(Task statement):
Check each line of the data, and copy those where "dark" appears.

(Extracted entries):
□ □ □ □
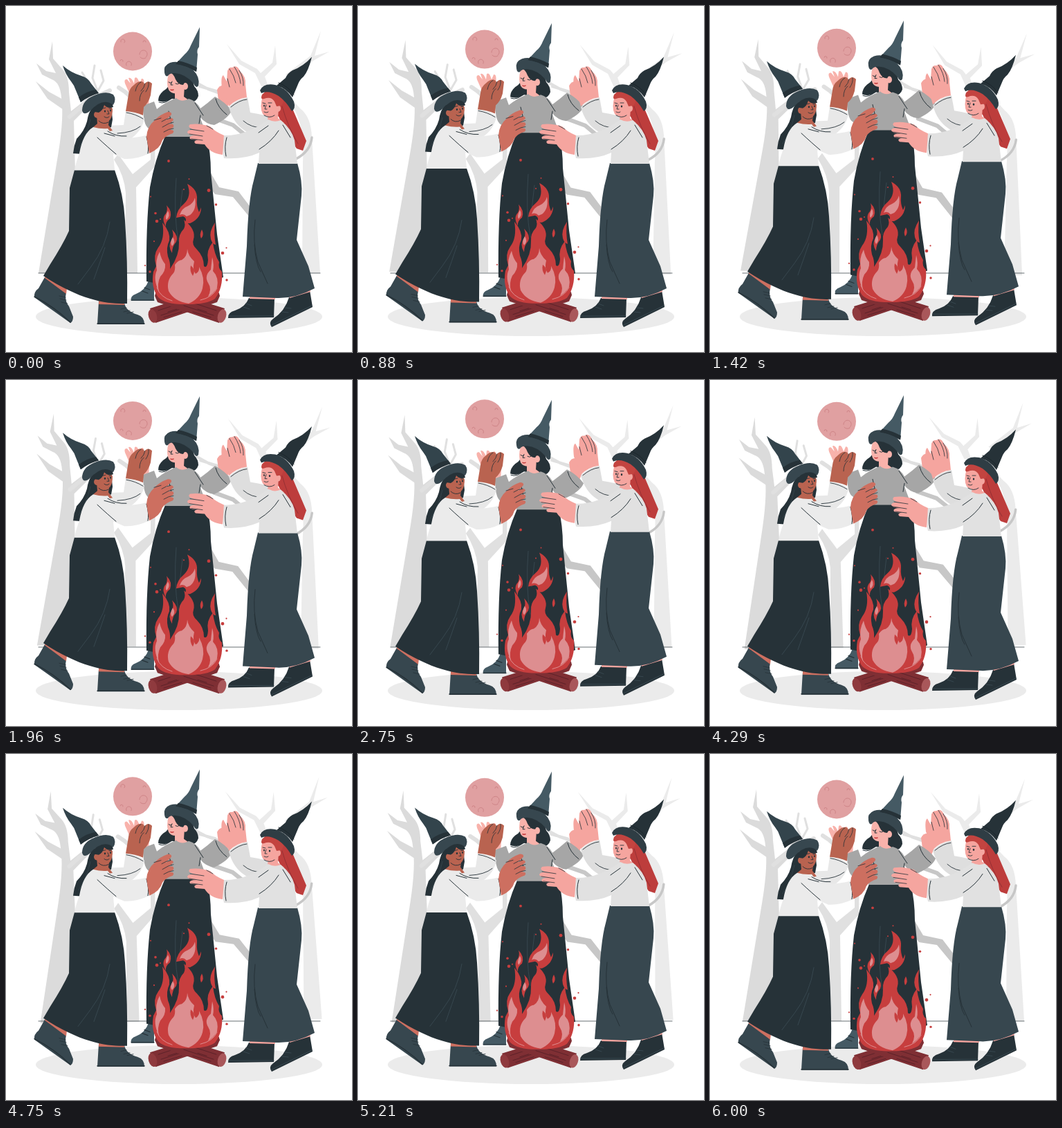
Write an HTML page with a canvas that moves like this. It is 500x500 px and loops after 6040 ms.

```html
<!DOCTYPE html>
<html lang="en">
<head>
<meta charset="utf-8">
<title>Witches by the fire</title>
<style>
html, body { margin: 0; width: 100%; height: 100%; overflow: hidden; background: #fff; }
canvas { display: block; width: 500px; height: 500px; }
</style>
</head>
<body>
<canvas id="stage"></canvas>
<script>
const LOOP = 6040;
const INK = '#263238', SLATE = '#37474f', STEEL = '#455a64';
const RED = '#c73e3e', ROSE = '#dd8e90', PINK = '#f5a59f', BROWN = '#b96350', TAN = '#cd6f60';
const canvas = document.getElementById('stage');
const ctx = canvas.getContext('2d');
const ratio = window.devicePixelRatio || 1;
canvas.width = canvas.height = 500 * ratio;

const cache = {};
const shape = d => cache[d] || (cache[d] = new Path2D(d));

function fill(color, d) {
  ctx.fillStyle = color;
  ctx.fill(shape(d));
}

function line(color, width, d) {
  ctx.strokeStyle = color;
  ctx.lineWidth = width;
  ctx.stroke(shape(d));
}

function oval(color, x, y, rx, ry = rx, turn = 0) {
  ctx.fillStyle = color;
  ctx.beginPath();
  ctx.ellipse(x, y, rx, ry, turn, 0, Math.PI * 2);
  ctx.fill();
}

// Rises 10px and returns once per period, after a delay.
function float(t, period, delay = 0) {
  const p = Math.max(0, t - delay) % period / period;
  return -10 * (1 - Math.abs(1 - 2 * p));
}

// Tilt in degrees: 0, 1 at a quarter, -1 at three quarters, 0.
function sway(t) {
  const p = t / 6000 % 1;
  return p < .25 ? p * 4 : p < .75 ? 2 - p * 4 : p * 4 - 4;
}

function shifted(dy, draw) {
  ctx.save();
  ctx.translate(0, dy);
  draw();
  ctx.restore();
}

function trees(angle) {
  ctx.save();
  ctx.translate(251, 211);
  ctx.rotate(angle * Math.PI / 180);
  ctx.translate(-251, -211);
  const pale = '#ebebeb', light = '#e0e0e0', mid = '#dbdbdb', dark = '#c7c7c7';

  // left trees
  fill(mid, 'M47 386 L76 210 Q84 160 80 132 Q78 110 66 106 L52 99 L44 83 L58 94 L72 97 L62 77 L67 51 L68 76 L82 92 Q91 102 91 125 L94 152 L112 138 L126 118 L130 126 L119 145 L98 166 L104 386 Z');
  fill(mid, 'M43 109 L62 124 L84 136 L86 152 L60 134 Z');
  fill(light, 'M172 386 L173 270 Q171 245 156 222 L162 214 L183 243 L209 222 L209 177 L216 177 L215 232 L188 262 L190 386 Z');
  line(light, 3, 'M128 86 L125 104 L132 122 M110 96 L122 116 M137 93 L141 108 L132 124');
  line(light, 6, 'M92 160 L120 136 L150 122 M163 118 L172 124 L190 140');

  // right trees
  fill(pale, 'M428 386 L429 225 Q432 180 418 152 L402 134 L408 130 L425 148 Q441 160 442 190 L454 386 Z');
  fill(pale, 'M319 55 L340 79 L363 91 L368 97 L385 82 L389 57 L391 84 L374 102 L379 116 L369 116 L360 97 L337 84 Z');
  fill(pale, 'M455 36 L446 72 L467 66 L444 79 L412 103 L404 99 L440 72 Z');
  line(light, 4, 'M270 108 L292 120 L320 130 M280 116 L304 123');
  line(dark, 3.5, 'M442 190 Q440 210 419 221');
  fill(dark, 'M295 240 L308 262 L336 268 L352 289 L352 305 L328 276 L302 272 L296 264 Z');
  line(dark, 6, 'M300 162 L328 172 L350 190');
  ctx.restore();
}

function moon() {
  oval('#e0a0a1', 183, 65.5, 28);
  const rim = '#ce8487';
  line(rim, 1, 'M193 70 a5.6 5.6 0 1 1 9 4 M194 74 a6 6 0 0 0 8 1 M166 52 a3 3 0 1 1 5 1 M198 52 a2 2 0 1 1 4 0 M174 86 a4 4 0 1 1 7 0 M165 79 a2 2 0 1 1 4 1');
}

function middleWitch() {
  // shoe and skirt
  fill(STEEL, 'M206 397 L214 397 L214 426 L181 426 Q179 419 188 416 Q201 411 206 397 Z');
  line(INK, 1.2, 'M181 425 L214 425 M197 412 l8 3 M200 407 l8 3');
  fill(INK, 'M230 188 L290 188 Q296 212 296 240 L305 330 L314 392 Q262 411 203 398 Q202 316 208 262 Q215 222 230 188 Z');
  line(SLATE, 1, 'M246 249 Q242 300 249 340 M255 265 L251 300');

  // hair, neck, face
  fill(INK, 'M238 104 Q237 118 227 123 Q220 129 220 137 Q229 141 240 134 L256 137 L264 139 Q275 140 278 130 Q278 122 272 116 L268 101 Z');
  line(INK, 1, 'M240 132 Q230 143 221 139 M268 126 Q275 142 265 138');
  fill('#f8b2ab', 'M244 122 L258 116 L257 131 L264 136 Q253 143 244 134 Z');
  fill('#f8b2ab', 'M235 98 Q231 112 235 121 Q239 128 249 126 Q258 120 257 105 L247 94 Z');
  oval('#f8b2ab', 259, 116, 4, 5);
  fill(INK, 'M236 96 Q242 97 245 106 Q249 114 256 114 L259 109 L266 112 L273 110 L262 94 L240 91 Z');
  line(INK, 1, 'M235 110 q2 2 4 1 M245 112 q3 2 5 0 M240 109 l-2 5 3 0');
  line(RED, 1.5, 'M238 121 q2 1 4 0');

  // hat
  fill(SLATE, 'M229 96 Q227 86 237 82 Q253 77 270 92 Q281 103 278 115 Q275 120 271 112 Q259 98 244 97 Q236 97 234 101 Q230 103 229 96 Z');
  fill(STEEL, 'M280 30.5 L267 57 Q264 65 258 70 L245 84 Q259 86 275 95 L277 70 Q275 64 279 59 Z');
  fill(INK, 'M249 79 Q263 82 276 89 L275 95 Q260 86 245 84 Z');

  // hands behind, sleeves, sweater
  fill('#f8b2ab', 'M180 130 L172 112 Q170 105 175 106 L180 112 L177 104 Q181 102 185 112 L186 104 Q190 101 193 112 L196 105 Q201 104 199 118 L208 116 L206 147 L190 151 Z');
  fill(PINK, 'M307 136 L305 121 Q310 112 318 116 L325 133 L320 146 Z');
  fill('#a6a6a6', 'M246 133 Q254 140 264 134 Q275 137 281 148 Q292 140 302 131 Q317 139 326 151 Q322 162 301 172 Q289 171 280 160 L291 189 L229 189 L233 157 Q223 176 210 178 Q198 178 198 144 L214 138 L218 149 Q230 139 246 133 Z');
  line(INK, 1, 'M273 140 L285 158 M303 134 Q306 147 319 157 M235 152 L239 169 M281 158 L279 170');
}

function leftWitch() {
  // shoes and skirt
  fill(SLATE, 'M56 392 L87 414 Q84 426 91 434 L97 449 Q97 456 93 458 L41 421 Q40 413 47 408 Z');
  line(INK, 1.5, 'M41 420 Q69 434 93 457');
  line(INK, .8, 'M78 423 l9 2 M80 428 l9 2 M77 419 l9 2');
  fill(SLATE, 'M134 427 L171 429 Q173 441 190 446 Q200 449 200 460 L132 460 Z');
  line(INK, 1.5, 'M132 459 L200 459');
  line(INK, .8, 'M166 438 l8 -2 M170 442 l9 -2 M175 444 l9 -2');
  fill(TAN, 'M57 387 L88 408 L87 416 L56 393 Z M134 425 L171 427 L171 432 L134 431 Z');
  fill(INK, 'M99 237 L157 237 Q170 272 172 310 Q176 370 175 430 C150 431 110 427 54 390 L64 373 Q82 345 91 325 L92 263 Z');
  line(SLATE, 1, 'M150 312 Q145 348 122 378 L104 402 M143 349 Q136 370 127 395');

  // far arm and hand
  fill('#e8e8e8', 'M145 173 L170 172 L173 152 Q189 153 200 162 Q197 180 180 192 L153 192 Z');
  line(INK, .9, 'M174 154 Q187 156 198 163 M161 184 Q183 183 194 174');
  fill(BROWN, 'M173 152 L177 128 Q178 119 185 114 Q190 109 195 109 Q199 109 200 113 Q205 106 211 112 L209 129 Q206 140 199 146 L198 158 Q187 153 173 152 Z');
  line(INK, .8, 'M187 123 Q189 113 195 110 M195 123 Q200 118 201 112 M202 124 Q207 117 206 110 M193 137 Q193 127 199 122');

  // hair and neck
  fill(INK, 'M126 145 Q119 153 117 167 Q113 181 102 192 Q98 202 97 213 L111 214 L127 184 L152 175 L154 164 L152 145 Z');
  line(SLATE, .8, 'M122 164 Q117 187 105 205');
  fill(BROWN, 'M131 157 L149 165 L148 172 L154 180 Q140 184 126 175 L132 170 Z');

  // torso and near arm
  fill('#ebebeb', 'M126 175 Q137 178 147 177 L157 190 Q176 193 203 187 Q206 198 207 213 Q188 222 171 221 L155 214 L157 237.5 L99 237.5 Q101 226 106 213 Q111 184 126 175 Z');
  line(INK, 1, 'M132 190 Q147 204 159 214 M203 189 Q207 203 205 213 M147 181 Q159 189 174 188 M157 188 L142 184');
  fill(TAN, 'M203 189 Q204 174 215 165 Q222 157 234 153 Q240 153 239 157 L231 165 Q241 159 242 165 L235 171 Q244 169 242 175 L237 179 Q245 179 241 184 Q231 187 226 194 Q223 206 207 213 Z');
  line(INK, .8, 'M225 167 Q231 163 238 162 M226 175 Q235 169 242 168 M228 182 Q236 177 242 177 M214 165 L224 162');

  // face
  fill(BROWN, 'M130 143 Q132 164 141 169 Q154 168 154 149 L149 139 L135 136 Z');
  oval(BROWN, 132, 157, 5);
  fill(INK, 'M127 146 Q136 134 153 139 L155 146 Q147 149 142 143 Q140 151 134 154 L128 153 Z');
  oval(INK, 143, 152, 1.2, 1.5);
  oval(INK, 151, 151, 1, 1.4);
  line(INK, .9, 'M140 148 l4 -1 M149 148 l3 0 M147 151 l2 5 -3 0 M142 160 q4 3 7 0 M134 166 q6 6 14 2');

  // hat
  fill(SLATE, 'M110 151 Q110 136 128 129 Q145 122 155 128 Q160 135 155 143 Q140 131 121 152 Q112 159 110 151 Z');
  fill('#33444c', 'M82 86 Q86 99 94 109 Q99 115 101 122 L108 139 Q119 129 134 126 L123 112 Q119 104 109 101 Q93 96 82 86 Z');
  fill(INK, 'M105 132 Q117 123 130 121 L134 126 Q120 130 108 139 Z');
}

function rightWitch() {
  // shoes and skirt
  fill(INK, 'M351 422 L388 423 L387 450 L321 451 Q320 443 331 440 Q346 435 351 422 Z');
  fill(INK, 'M409 421 L439 411 L443 435 L384 464 Q379 457 386 452 Q403 441 409 421 Z');
  line(SLATE, 1, 'M322 448 L387 448 M384 461 L442 433 M343 435 l9 3 M347 430 l8 3 M399 442 l9 1 M403 436 l9 1');
  fill(PINK, 'M352 417 L389 418 L389 424 L352 423 Z M408 417 L439 408 L440 413 L410 422 Z');
  fill(SLATE, 'M364 227 L421 227 Q429 254 427 274 L420 338 L437 376 L446 408 Q418 423 391 422 L342 420 L348 347 Q350 280 358 252 Z');
  line(INK, 1, 'M360 309 Q356 342 364 370 L378 401 M359 345 Q361 374 368 384');

  // far arm and hand
  fill('#dedede', 'M322 146 Q335 134 349 132 L353 154 Q374 157 389 163 L383 178 Q357 190 345 180 Q328 169 322 146 Z');
  line(INK, .9, 'M325 146 Q337 136 348 135 M343 166 Q354 176 371 176');
  fill(PINK, 'M320 138 L312 119 Q310 102 314 100 L319 109 L320 94 Q322 88 327 89 Q334 84 338 94 Q347 102 346 113 L348 132 Q333 134 322 145 Z');
  line(INK, .8, 'M320 105 L323 117 M323 91 Q330 101 332 111 M330 88 Q338 100 339 112 M337 93 Q344 104 343 115');

  // hair and neck
  fill('#bd3d3c', 'M389 125 Q407 128 413 146 L434 195 L429 209 L420 206 Q408 190 394 160 L383 148 Z');
  line('#8c2c32', .8, 'M399 145 Q407 174 422 199');
  fill(PINK, 'M379 156 L394 148 L393 162 L402 169 Q389 174 378 165 Z');

  // torso and near arm
  fill('#e1e1e1', 'M379 164 Q388 169 397 165 Q413 178 417 194 L421 228 L365 228 L366 212 Q344 222 315 220 Q311 204 315 187 Q347 188 379 164 Z');
  line(INK, 1, 'M319 190 Q315 203 318 217 M394 180 Q384 196 366 207 M400 172 L411 190 M365 183 L379 173');
  fill(PINK, 'M315 187 Q301 181 295 174 Q280 169 266 171 Q261 175 270 178 L277 180 Q262 177 262 183 L266 186 L276 187 Q263 187 266 192 Q270 194 278 193 Q269 195 274 199 L287 200 Q295 213 313 215 Z');
  line(INK, .8, 'M266 178 L286 181 M265 185 L284 188 M268 192 L284 194 M290 173 L299 178');

  // face
  fill(PINK, 'M371 130 Q366 147 371 156 Q380 164 390 155 Q397 145 392 132 Z');
  oval(PINK, 393, 148, 4, 5);
  fill('#c34440', 'M370 128 Q367 136 373 134 Q383 130 388 138 L391 145 L398 144 Q406 133 396 126 L380 119 Z');
  oval(INK, 373, 144, 1, 1.5);
  oval(INK, 381, 145, 1.2, 1.6);
  line(INK, .9, 'M371 140 l4 1 M379 140 l5 0 M376 143 l-2 6 3 0 M373 153 q4 2 6 0 M373 158 q8 5 15 0');

  // hat
  fill('#2f3d44', 'M367 122 Q372 111 389 114 Q407 119 416 138 Q419 148 413 152 Q405 138 394 130 Q379 121 369 126 Z');
  fill(INK, 'M442 73.5 Q430 87 414 93 Q407 97 404 104 L391 115 Q405 119 414 132 L422 113 Q424 107 430 102 Q437 94 442 73.5 Z');
  line('#1d272c', 1, 'M394 111 Q408 116 416 128');
}

function logs() {
  for (const side of [1, -1]) {
    ctx.save();
    ctx.translate(262, 0);
    ctx.scale(side, 1);
    fill('#7f2f34', 'M-54 437 L36 409 Q46 410 47 419 L43 428 L-46 458 Z');
    line('#5d2229', 1, 'M-42 440 L-5 428 M-38 447 L5 433 M-34 450 L-8 442 M-28 442 L-15 438');
    oval(side > 0 ? '#8f3a3e' : '#a9575a', -50, 448, 6, 10, -.3);
    ctx.restore();
  }
}

// x, y, radius
const sparks = [
  [235, 224, 1.9], [264.5, 250, 1], [257, 265, 1], [293, 266.5, 2.4], [303.5, 287, 1.7],
  [216, 299.5, 1.8], [218, 311, 2.3], [223, 308, 1], [209, 275.5, 1], [214, 340, 1.1],
  [313, 357, 2.3], [318.5, 349.5, 1.1], [319, 396, 1.7], [201, 375, 1.1], [208, 384, 1.7]
];

function flames() {
  fill(RED, 'M262 257 Q277 265 276 279 Q275 289 279 298 L282 291 Q282 307 266 314 L258 314 Q263 307 256 304 L246 306 Q247 294 257 286 Q269 275 262 257 Z');
  fill(ROSE, 'M273 277 Q276 294 266 302 L261 304 Q256 299 251 302 Q254 292 263 289 Q271 285 273 277 Z');
  fill(RED, 'M232 288 Q241 297 237 307 Q230 312 231 319 Q224 307 231 300 Q234 294 232 288 Z');
  fill(ROSE, 'M234 296 Q238 303 232 309 Q229 305 234 296 Z');

  // main blaze
  fill(RED, 'M226 313 Q238 327 236 339 Q231 349 234 362 Q238 371 237 380 Q251 360 250 341 Q249 330 257 322 Q260 316 257 309 Q275 323 271 337 Q268 345 276 352 Q286 362 286 376 Q291 380 292 367 Q289 353 299 341 Q301 359 308 370 Q306 379 312 384 Q314 407 302 423 Q290 431 263 431 Q231 432 220 421 Q209 407 213 384 L217 376 Q212 360 220 349 Q230 336 226 313 Z');
  fill(RED, 'M302 313 Q293 326 296 337 Q298 344 303 345 Q300 330 302 313 Z M283 323 Q279 330 282 336 Q287 331 283 323 Z');
  fill(RED, 'M240 323 Q250 333 246 341 Q240 347 240 357 Q233 346 240 337 Q243 331 240 323 Z');
  fill(ROSE, 'M241 334 Q246 341 240 347 Q236 342 241 334 Z');
  fill(ROSE, 'M262 351 Q263 361 272 369 Q269 381 274 387 Q280 384 279 377 Q288 393 284 408 Q280 423 264 430 Q243 427 235 412 Q231 397 242 386 Q245 382 244 374 Q249 367 254 367 Q262 362 262 351 Z');
  fill(RED, 'M267 375 Q265 383 270 390 Q275 381 267 375 Z');
  fill(ROSE, 'M222 355 Q224 366 230 373 Q231 383 223 391 Q218 401 221 413 Q212 394 218 382 Q215 368 222 355 Z');
  fill(ROSE, 'M298 363 Q301 374 299 383 Q308 392 305 407 Q300 416 292 420 Q298 409 292 400 Q286 390 296 381 Z');
  line(ROSE, 1, 'M218 407 Q223 421 240 426 M305 408 Q299 421 281 425');
  for (const [x, y, r] of sparks) oval(RED, x, y, r);
}

function fire() {
  logs();
  flames();
}

function render(t) {
  ctx.setTransform(ratio, 0, 0, ratio, 0, 0);
  ctx.fillStyle = '#fff';
  ctx.fillRect(0, 0, 500, 500);
  ctx.lineCap = ctx.lineJoin = 'round';
  trees(sway(t));
  line(INK, .7, 'M47 386 L454 386');
  oval('#ebebeb', 250, 449, 207, 28);
  shifted(float(t, 6000), moon);
  shifted(float(t, 3000), middleWitch);
  shifted(float(t, 3000, 500), leftWitch);
  shifted(float(t, 3000, 1000), rightWitch);
  shifted(float(t, 6000, 500), fire);
}

let start;
function tick(now) {
  if (start === undefined) start = now;
  render(Math.max(0, now - start) % LOOP);
  requestAnimationFrame(tick);
}
render(0);
requestAnimationFrame(tick);
</script>
</body>
</html>
```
□ □ □ □
(Output below):
  const pale = '#ebebeb', light = '#e0e0e0', mid = '#dbdbdb', dark = '#c7c7c7';
  line(dark, 3.5, 'M442 190 Q440 210 419 221');
  fill(dark, 'M295 240 L308 262 L336 268 L352 289 L352 305 L328 276 L302 272 L296 264 Z');
  line(dark, 6, 'M300 162 L328 172 L350 190');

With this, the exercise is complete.